Scan the entries below for the word "circuit". Copy each line that has it.

**Stored entries:**
---*---

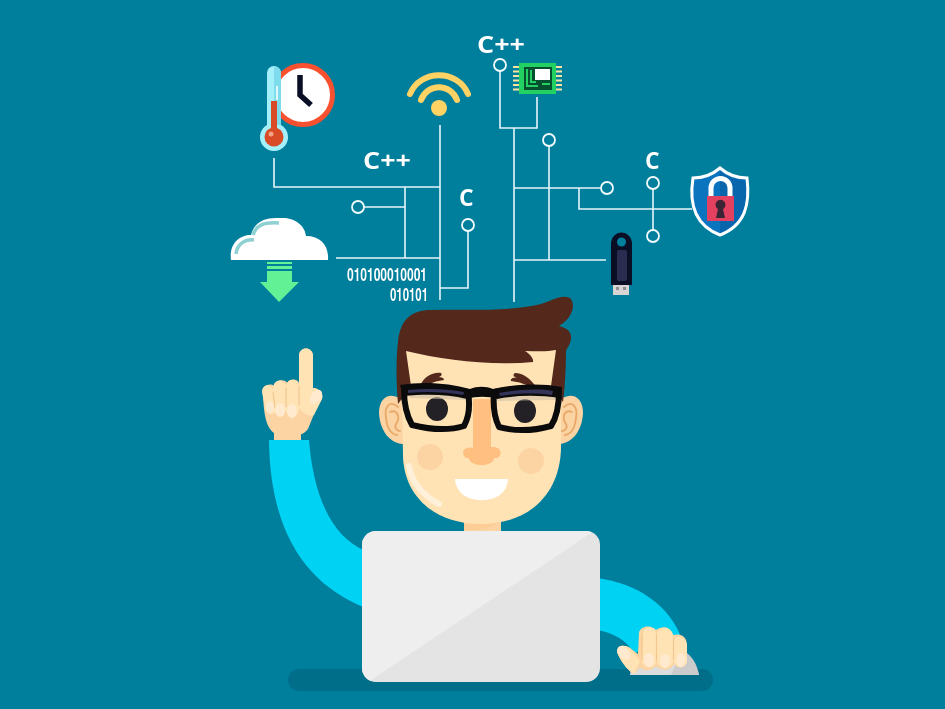
<!DOCTYPE html>
<html lang="en">
<head>
<meta charset="utf-8">
<title>Programmer with connected ideas</title>
<style>
:root{
  --teal:#007f9d; --desk:#006d89; --sleeve:#00d2f4; --white:#fff;
  --skin:#ffe3b5; --skin-mid:#fcd3a2; --skin-deep:#ffbf80; --nail:#ffead0;
  --hair:#54291b; --frame:#0b0b0c; --lens-tint:#34335a;
  --yellow:#ffd264; --red:#f9502f; --aqua:#a3f0fb; --mercury:#d84b26; --green:#62f194;
  --chip:#22d162; --chip-dark:#04502f; --navy:#0a0f26; --blue:#0b74bf; --rose:#e4405f;
}
html,body{margin:0;height:100%;overflow:hidden;background:var(--teal)}
svg{display:block;width:945px;height:709px}
.label{font:700 23px "Open Sans","Noto Sans",sans-serif;fill:var(--white)}
.binary{font:700 18px "TeX Gyre Heros Cn","Liberation Sans",sans-serif;fill:var(--white)}
.circuit{fill:none;stroke:#e6f6fa;stroke-width:1.6}
.node{fill:var(--teal);stroke:#f2fbfd;stroke-width:1.8}
.skin{fill:var(--skin)} .skin-mid{fill:var(--skin-mid)} .skin-deep{fill:var(--skin-deep)}
.nail{fill:var(--nail)} .hair{fill:var(--hair)} .white{fill:var(--white)} .sleeve{fill:var(--sleeve)}
</style>
</head>
<body>
<svg viewBox="0 0 945 709" role="img" aria-label="Man in glasses at a laptop pointing up at technology icons">
  <defs>
    <clipPath id="laptop-shape"><rect x="362" y="531" width="238" height="151" rx="14"/></clipPath>
    <g id="ear">
      <path class="skin-mid" d="M404 402C394 391 379 394 379 413C380 432 391 445 406 444Z"/>
      <path d="M398 407C390 400 384 406 386 418C387 428 391 434 397 435M390 412C397 409 401 417 396 424C394 428 397 431 400 431" fill="none" stroke="#e9a868" stroke-width="1.8" stroke-linecap="round"/>
    </g>
    <g id="chip-pins" stroke="#f3e5a0" stroke-width="1.9">
      <path d="M513 67H562M513 71.500H562M513 76H562M513 80.500H562M513 85H562M513 89.500H562"/>
    </g>
  </defs>

  <rect width="945" height="709" fill="var(--teal)"/>

  <g id="circuit-lines">
    <path class="circuit" d="M274 158V187H440M440 125V300M405 187V258M364 207H405M336 258H440M468 231V288H440"/>
    <path class="circuit" d="M500 71V128H537V97M514 128V302M514 188H601M549 146V260M514 260H606M579 188V209H692M653 189V231"/>
    <g class="node">
      <circle cx="358" cy="207" r="6"/><circle cx="468" cy="225" r="6"/>
      <circle cx="500" cy="65" r="6"/><circle cx="549" cy="140" r="6"/>
      <circle cx="607" cy="188" r="6"/><circle cx="653" cy="183" r="6"/><circle cx="653" cy="236" r="6"/>
    </g>
  </g>

  <g id="code-labels">
    <text class="label" x="477" y="53" textLength="48" lengthAdjust="spacingAndGlyphs">C++</text>
    <text class="label" x="363" y="169" textLength="48" lengthAdjust="spacingAndGlyphs">C++</text>
    <text class="label" x="459" y="206">C</text>
    <text class="label" x="645" y="169">C</text>
    <text class="binary" x="347" y="281" textLength="80" lengthAdjust="spacingAndGlyphs">010100010001</text>
    <text class="binary" x="390" y="301" textLength="38" lengthAdjust="spacingAndGlyphs">010101</text>
  </g>

  <g id="clock">
    <circle cx="303" cy="95" r="29.500" fill="#fff" stroke="var(--red)" stroke-width="5"/>
    <path d="M300 75V95L311 105" fill="none" stroke="var(--navy)" stroke-width="5.500"/>
  </g>
  <g id="thermometer">
    <path d="M267 73A7 7 0 0 1 281 73V125A14 14 0 1 1 267 125Z" fill="var(--aqua)"/>
    <path d="M274 67A6 6 0 0 1 281 73V125H274Z" fill="#7fdcec"/>
    <circle cx="274" cy="137" r="9.500" fill="var(--mercury)"/>
    <path d="M274 101V133" stroke="var(--mercury)" stroke-width="6"/>
    <path d="M277 86V100" stroke="#fff" stroke-width="1.500"/>
    <circle cx="271" cy="134" r="2.500" fill="#f6a186"/>
  </g>

  <g id="wireless" fill="none" stroke="var(--yellow)" stroke-width="6" stroke-linecap="round">
    <circle cx="439" cy="108" r="8" fill="var(--yellow)" stroke="none"/>
    <path d="M410 94C420 69 458 69 468 94M421 100C427 83 451 83 457 100"/>
  </g>

  <g id="circuit-chip">
    <use href="#chip-pins"/>
    <rect x="519" y="63" width="37" height="31" fill="var(--chip)"/>
    <rect x="524" y="67" width="28" height="23" fill="var(--chip-dark)"/>
    <rect x="535" y="69" width="15" height="11" fill="#fff"/>
    <path d="M527 69V86H538M531 70V82H536M542 84H550" fill="none" stroke="var(--chip)" stroke-width="2"/>
  </g>

  <g id="cloud-download">
    <path class="white" d="M231 260C229 244 239 235 251 235C254 222 265 217 280 218C294 217 305 225 306 236C321 236 329 246 328 260Z"/>
    <path d="M236 254C237 244 245 239 254 240M253 235C256 225 264 222 279 223" fill="none" stroke="#8fd0d3" stroke-width="3.500"/>
    <path d="M267 262H292V264H267ZM267 266H292V269H267ZM267 271H292V282H299L279 302L260 282H267Z" fill="var(--green)"/>
  </g>

  <g id="usb-drive">
    <rect x="613" y="283" width="16" height="12" fill="#d9d4d4"/>
    <path d="M616 287H619V290H616ZM623 287H626V290H623Z" fill="#8d8d95"/>
    <path d="M611 244A10 11 0 0 1 632 244V285H611Z" fill="var(--navy)"/>
    <rect x="617" y="250" width="10" height="31" rx="2" fill="#2b2d50"/>
    <circle cx="621.500" cy="242" r="4.500" fill="var(--teal)"/>
  </g>

  <g id="security-shield">
    <path d="M720 168C728 175 737 178 747 178C750 203 746 225 720 235C694 225 689 203 693 178C703 178 712 175 720 168Z" fill="var(--blue)" stroke="#fff" stroke-width="3"/>
    <path d="M720 171C727 177 736 180 745 180C748 203 744 223 720 233Z" fill="#0a66ac"/>
    <path d="M711 197V188A9 9 0 0 1 730 188V197" fill="none" stroke="#fff" stroke-width="5"/>
    <rect x="707" y="196" width="27" height="25" fill="var(--rose)"/>
    <path d="M716 218L718 209A5 5 0 1 1 723 209L725 218Z" fill="#3b2434"/>
  </g>

  <rect id="desk" x="288" y="669" width="425" height="22" rx="11" fill="var(--desk)"/>

  <g id="raised-arm">
    <path class="skin-mid" d="M274 425H301V441H274Z"/>
    <path class="sleeve" d="M269 440H309C313 492 330 537 366 551V608C307 585 270 533 269 440Z"/>
    <path class="skin-mid" d="M263 394C261 384 272 383 274 386C275 379 286 379 287 383C290 378 298 379 299 383V356C299 346 313 346 313 356V388C319 388 324 394 322 399C315 409 312 420 308 429C303 436 292 438 281 436C266 433 264 416 263 394Z"/>
    <path class="skin" d="M299 356C299 346 313 346 313 356V388C319 388 324 394 322 399L314 415C308 418 302 412 299 408Z"/>
    <path class="skin" d="M262 392C262 383 273 383 273 392L276 410C275 416 266 416 265 408ZM273 389C273 378 286 378 286 388V409C285 418 275 418 275 409ZM286 388C286 377 299 377 299 388V410C298 419 287 419 286 410Z"/>
    <path d="M273 392L275 408M286 388V407M299 386V405" fill="none" stroke="#f3c78f" stroke-width="1.200"/>
    <g class="nail">
      <ellipse cx="270" cy="407" rx="4" ry="6"/><ellipse cx="280" cy="410" rx="5" ry="7"/>
      <ellipse cx="292" cy="411" rx="5" ry="7"/><ellipse cx="316" cy="397" rx="5" ry="8" transform="rotate(35 316 397)"/>
    </g>
  </g>

  <g id="mouse-arm">
    <path class="sleeve" d="M597 578C637 583 671 606 682 640L634 653C626 640 614 633 597 630Z"/>
    <path d="M630 675C634 638 690 637 699 675Z" fill="#dcdcdc"/>
    <path d="M682 650C692 655 697 664 699 675H671Z" fill="#cbcbcb"/>
    <path class="skin-mid" d="M639 632C642 625 652 625 656 630C663 625 671 627 673 635C682 633 687 637 687 646V662C685 669 677 669 674 664C671 671 660 671 656 666C651 671 644 672 640 667L634 674C627 670 620 660 617 652C617 645 624 644 630 648L638 654Z"/>
    <path class="skin" d="M617 652C617 645 624 644 630 648L640 661L634 674C627 670 620 660 617 652ZM643 632C646 625 656 626 656 634V662C654 670 643 669 642 661ZM657 634C659 625 673 627 673 636V662C670 670 659 669 657 662ZM674 640C677 633 687 637 687 646V662C685 669 675 668 674 661Z"/>
    <path d="M642 635V660M656.500 634V661M673.500 638V660" stroke="#f3c78f" stroke-width="1.200"/>
    <g class="nail">
      <ellipse cx="624" cy="653" rx="5" ry="8" transform="rotate(-42 624 653)"/>
      <ellipse cx="649" cy="660" rx="5" ry="7"/><ellipse cx="665" cy="661" rx="5" ry="7"/><ellipse cx="681" cy="660" rx="4.500" ry="7"/>
    </g>
  </g>

  <g id="head">
    <path class="skin-mid" d="M464 512H501V535H464Z"/>
    <path class="skin-deep" d="M464 520C475 525 490 524 501 520V522C490 528 475 531 464 530Z" opacity=".35"/>
    <use href="#ear"/>
    <use href="#ear" transform="translate(962 0) scale(-1 1)"/>
    <path class="skin" d="M401 340H561V448C560 494 529 524 481 524C433 524 404 495 403 456Z"/>
    <path d="M409 466C412 483 422 495 439 504" fill="none" stroke="#fff0da" stroke-width="6" stroke-linecap="round"/>
    <circle class="skin-mid" cx="430" cy="457" r="13"/>
    <circle class="skin-mid" cx="531" cy="461" r="13"/>

    <path id="nose" class="skin-deep" d="M473 399H491V447C500 446 503 452 499 457C496 459 494 457 494 459C491 467 472 467 469 459C468 457 466 459 464 456C461 450 466 446 473 448Z"/>
    <path id="smile" class="white" d="M455 479H508C507 493 497 500 481 500C466 500 456 492 455 479Z"/>

    <g id="hair" class="hair">
      <path d="M398 404C396 381 396 358 398 342C400 320 411 310 431 310C470 309 508 312 541 304C553 300 562 294 570 298C576 304 573 318 559 326C567 328 572 332 571 339C570 345 567 348 566 351C566 368 565 386 563 402L551 386L556 350C546 352 536 351 525 351C530 354 534 359 533 362C490 366 444 360 406 351L411 386Z"/>
    </g>
    <g id="eyebrows" class="hair">
      <path d="M420 386C424 377 432 372 441 373C443 375 440 377 438 377C442 377 444 378 444 380C437 381 429 383 424 387Z"/>
      <path d="M536 387C531 379 523 373 515 373C512 375 514 377 517 378C513 377 510 379 511 381C519 382 526 384 531 388Z"/>
    </g>
    <g id="eyes" fill="#232126">
      <ellipse cx="437" cy="409" rx="11" ry="12"/>
      <ellipse cx="525" cy="411" rx="11" ry="12"/>
    </g>
    <g id="glasses">
      <path d="M406 390L468 393L466 400L410 398ZM495 394L558 392L555 400L497 401Z" fill="#cfc1a8" opacity=".6"/>
      <path d="M404 390C425 387 448 388 468 392C470 404 469 417 464 426C448 431 428 429 412 425C407 416 404 403 404 390ZM494 392C514 388 539 387 559 391C559 404 557 417 551 426C533 431 514 431 499 427C494 417 493 404 494 392Z" fill="none" stroke="var(--frame)" stroke-width="6" stroke-linejoin="round"/>
      <path d="M400 385C423 381 449 383 470 389C477 386 486 386 493 389C515 384 541 383 562 387L560 398C538 395 518 395 497 399C489 396 476 396 467 399C447 394 427 394 403 396Z" fill="var(--frame)"/>
      <path d="M408 390C428 388 447 389 464 392L463 395C446 392 428 391 408 393ZM499 393C515 390 537 388 553 391L552 395C535 393 516 393 500 396Z" fill="var(--lens-tint)"/>
    </g>
  </g>

  <g id="laptop" clip-path="url(#laptop-shape)">
    <rect x="362" y="531" width="238" height="151" fill="#e4e4e4"/>
    <path d="M362 531H594L368 682H362Z" fill="#eeeeee"/>
  </g>
</svg>
</body>
</html>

---*---

**Expected answer:**
.circuit{fill:none;stroke:#e6f6fa;stroke-width:1.6}
  <g id="circuit-lines">
    <path class="circuit" d="M274 158V187H440M440 125V300M405 187V258M364 207H405M336 258H440M468 231V288H440"/>
    <path class="circuit" d="M500 71V128H537V97M514 128V302M514 188H601M549 146V260M514 260H606M579 188V209H692M653 189V231"/>
  <g id="circuit-chip">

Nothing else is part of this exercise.